The Tiefenbrunner pinot grigio demonstrates that not all of this kind of Italian white wine has to be bland and boring
The Wine Curmudgeon’s long-standing antipathy for pinot grigio is rooted in sampling too many bottles of the Italian white wine that were overpriced, tasted like club soda, or both. So when I can rave about something like the Tiefenbrunner pinot grigo, more the better.
That’s because the Tiefenbrunner pinot grigio ($14, purchased, 13%) is more than another wine made for focus groups, bereft of flavor and character. It speaks to where it’s from in northern Italy, as well as to a grape that can make aromatic and subtly fruity wine if someone takes the time and trouble to do so.
Which is what happened here. Look for almost floral aromas, plus a little citurs that might seem more likely in an Oregon pinot gris. It’s not quite stone fruit when you taste it – more pear-like. One reason the flavor is so difficult to describe is that pinot grigio rarely tastes like this. Plus, it retains the hint of minerality that even the most bland of its brethren always seem to have.

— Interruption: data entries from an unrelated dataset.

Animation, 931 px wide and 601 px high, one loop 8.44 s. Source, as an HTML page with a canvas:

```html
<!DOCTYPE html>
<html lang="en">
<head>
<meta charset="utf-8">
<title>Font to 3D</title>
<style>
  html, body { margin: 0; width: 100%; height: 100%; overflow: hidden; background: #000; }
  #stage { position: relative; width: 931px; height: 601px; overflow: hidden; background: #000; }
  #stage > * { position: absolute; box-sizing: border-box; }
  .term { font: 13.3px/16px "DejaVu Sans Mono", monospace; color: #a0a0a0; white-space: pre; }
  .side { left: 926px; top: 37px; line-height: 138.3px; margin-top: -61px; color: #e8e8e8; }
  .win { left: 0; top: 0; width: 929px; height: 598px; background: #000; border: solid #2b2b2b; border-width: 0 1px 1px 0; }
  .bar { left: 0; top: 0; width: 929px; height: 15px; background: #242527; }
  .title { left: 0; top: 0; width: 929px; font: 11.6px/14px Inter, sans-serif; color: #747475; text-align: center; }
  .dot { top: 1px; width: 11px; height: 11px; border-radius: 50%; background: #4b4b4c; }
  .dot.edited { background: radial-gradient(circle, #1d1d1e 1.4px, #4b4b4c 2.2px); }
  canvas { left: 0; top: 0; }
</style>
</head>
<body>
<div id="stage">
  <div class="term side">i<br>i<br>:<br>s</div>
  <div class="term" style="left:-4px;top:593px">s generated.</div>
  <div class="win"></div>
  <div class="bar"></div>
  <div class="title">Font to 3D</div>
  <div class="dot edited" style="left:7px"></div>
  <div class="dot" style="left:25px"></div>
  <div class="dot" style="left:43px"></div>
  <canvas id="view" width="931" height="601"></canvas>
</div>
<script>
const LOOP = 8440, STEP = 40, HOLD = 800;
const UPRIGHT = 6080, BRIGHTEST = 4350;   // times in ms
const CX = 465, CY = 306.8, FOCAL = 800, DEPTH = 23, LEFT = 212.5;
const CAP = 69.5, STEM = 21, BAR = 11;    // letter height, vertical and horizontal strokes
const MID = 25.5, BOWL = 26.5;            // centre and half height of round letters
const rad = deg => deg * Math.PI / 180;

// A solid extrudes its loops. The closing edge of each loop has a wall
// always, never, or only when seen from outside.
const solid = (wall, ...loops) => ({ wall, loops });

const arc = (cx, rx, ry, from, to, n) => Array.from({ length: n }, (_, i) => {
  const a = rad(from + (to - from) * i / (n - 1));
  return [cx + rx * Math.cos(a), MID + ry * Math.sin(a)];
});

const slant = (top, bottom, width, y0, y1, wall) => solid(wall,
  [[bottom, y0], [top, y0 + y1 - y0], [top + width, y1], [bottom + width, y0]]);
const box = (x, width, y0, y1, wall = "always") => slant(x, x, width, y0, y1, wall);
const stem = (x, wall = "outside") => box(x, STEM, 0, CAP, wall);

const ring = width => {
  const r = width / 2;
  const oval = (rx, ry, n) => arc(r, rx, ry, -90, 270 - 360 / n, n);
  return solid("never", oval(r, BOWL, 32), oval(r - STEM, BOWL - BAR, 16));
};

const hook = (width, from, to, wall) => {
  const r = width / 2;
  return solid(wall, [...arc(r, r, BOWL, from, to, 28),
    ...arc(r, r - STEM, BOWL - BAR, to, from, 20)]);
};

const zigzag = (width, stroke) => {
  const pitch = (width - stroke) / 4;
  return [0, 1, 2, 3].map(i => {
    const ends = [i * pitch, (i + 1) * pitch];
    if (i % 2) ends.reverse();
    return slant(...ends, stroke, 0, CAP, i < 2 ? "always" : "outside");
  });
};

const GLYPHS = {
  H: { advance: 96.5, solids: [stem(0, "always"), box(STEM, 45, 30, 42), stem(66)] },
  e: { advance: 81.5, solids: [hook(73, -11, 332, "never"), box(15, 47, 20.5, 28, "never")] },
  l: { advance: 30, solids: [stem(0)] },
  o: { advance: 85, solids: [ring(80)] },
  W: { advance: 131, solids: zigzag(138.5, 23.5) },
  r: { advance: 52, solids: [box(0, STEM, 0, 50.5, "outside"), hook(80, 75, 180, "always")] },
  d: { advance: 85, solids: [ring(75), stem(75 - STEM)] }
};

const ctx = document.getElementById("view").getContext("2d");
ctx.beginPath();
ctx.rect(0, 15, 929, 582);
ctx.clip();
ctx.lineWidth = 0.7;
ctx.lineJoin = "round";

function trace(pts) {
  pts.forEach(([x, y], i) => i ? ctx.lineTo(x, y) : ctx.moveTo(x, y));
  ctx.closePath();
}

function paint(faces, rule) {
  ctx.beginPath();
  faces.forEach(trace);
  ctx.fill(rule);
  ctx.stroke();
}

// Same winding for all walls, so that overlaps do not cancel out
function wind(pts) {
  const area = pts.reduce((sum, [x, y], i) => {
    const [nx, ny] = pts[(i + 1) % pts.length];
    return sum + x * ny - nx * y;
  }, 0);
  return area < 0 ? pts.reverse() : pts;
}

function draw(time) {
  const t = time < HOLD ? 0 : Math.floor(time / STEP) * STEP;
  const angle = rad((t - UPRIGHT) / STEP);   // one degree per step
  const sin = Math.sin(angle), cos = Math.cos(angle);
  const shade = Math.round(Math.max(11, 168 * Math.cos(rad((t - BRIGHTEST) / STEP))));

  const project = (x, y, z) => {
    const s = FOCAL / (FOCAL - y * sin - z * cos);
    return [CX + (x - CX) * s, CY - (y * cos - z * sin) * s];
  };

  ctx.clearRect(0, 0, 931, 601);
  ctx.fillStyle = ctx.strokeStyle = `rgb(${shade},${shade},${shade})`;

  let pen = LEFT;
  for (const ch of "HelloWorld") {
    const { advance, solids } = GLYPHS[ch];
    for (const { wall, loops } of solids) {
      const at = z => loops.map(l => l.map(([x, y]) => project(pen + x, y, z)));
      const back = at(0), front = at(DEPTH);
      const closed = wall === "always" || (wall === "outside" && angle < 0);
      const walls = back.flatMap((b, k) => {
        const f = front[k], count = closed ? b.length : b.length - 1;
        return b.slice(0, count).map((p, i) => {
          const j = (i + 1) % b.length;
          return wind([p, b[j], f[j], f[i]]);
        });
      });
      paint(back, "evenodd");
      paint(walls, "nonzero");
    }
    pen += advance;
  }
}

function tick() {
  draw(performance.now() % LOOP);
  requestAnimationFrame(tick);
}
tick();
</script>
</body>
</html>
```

Highly recommended (and it was a huge hit with my El Centro students). Pair this with almost anything spring related, and especially salads and shellfish.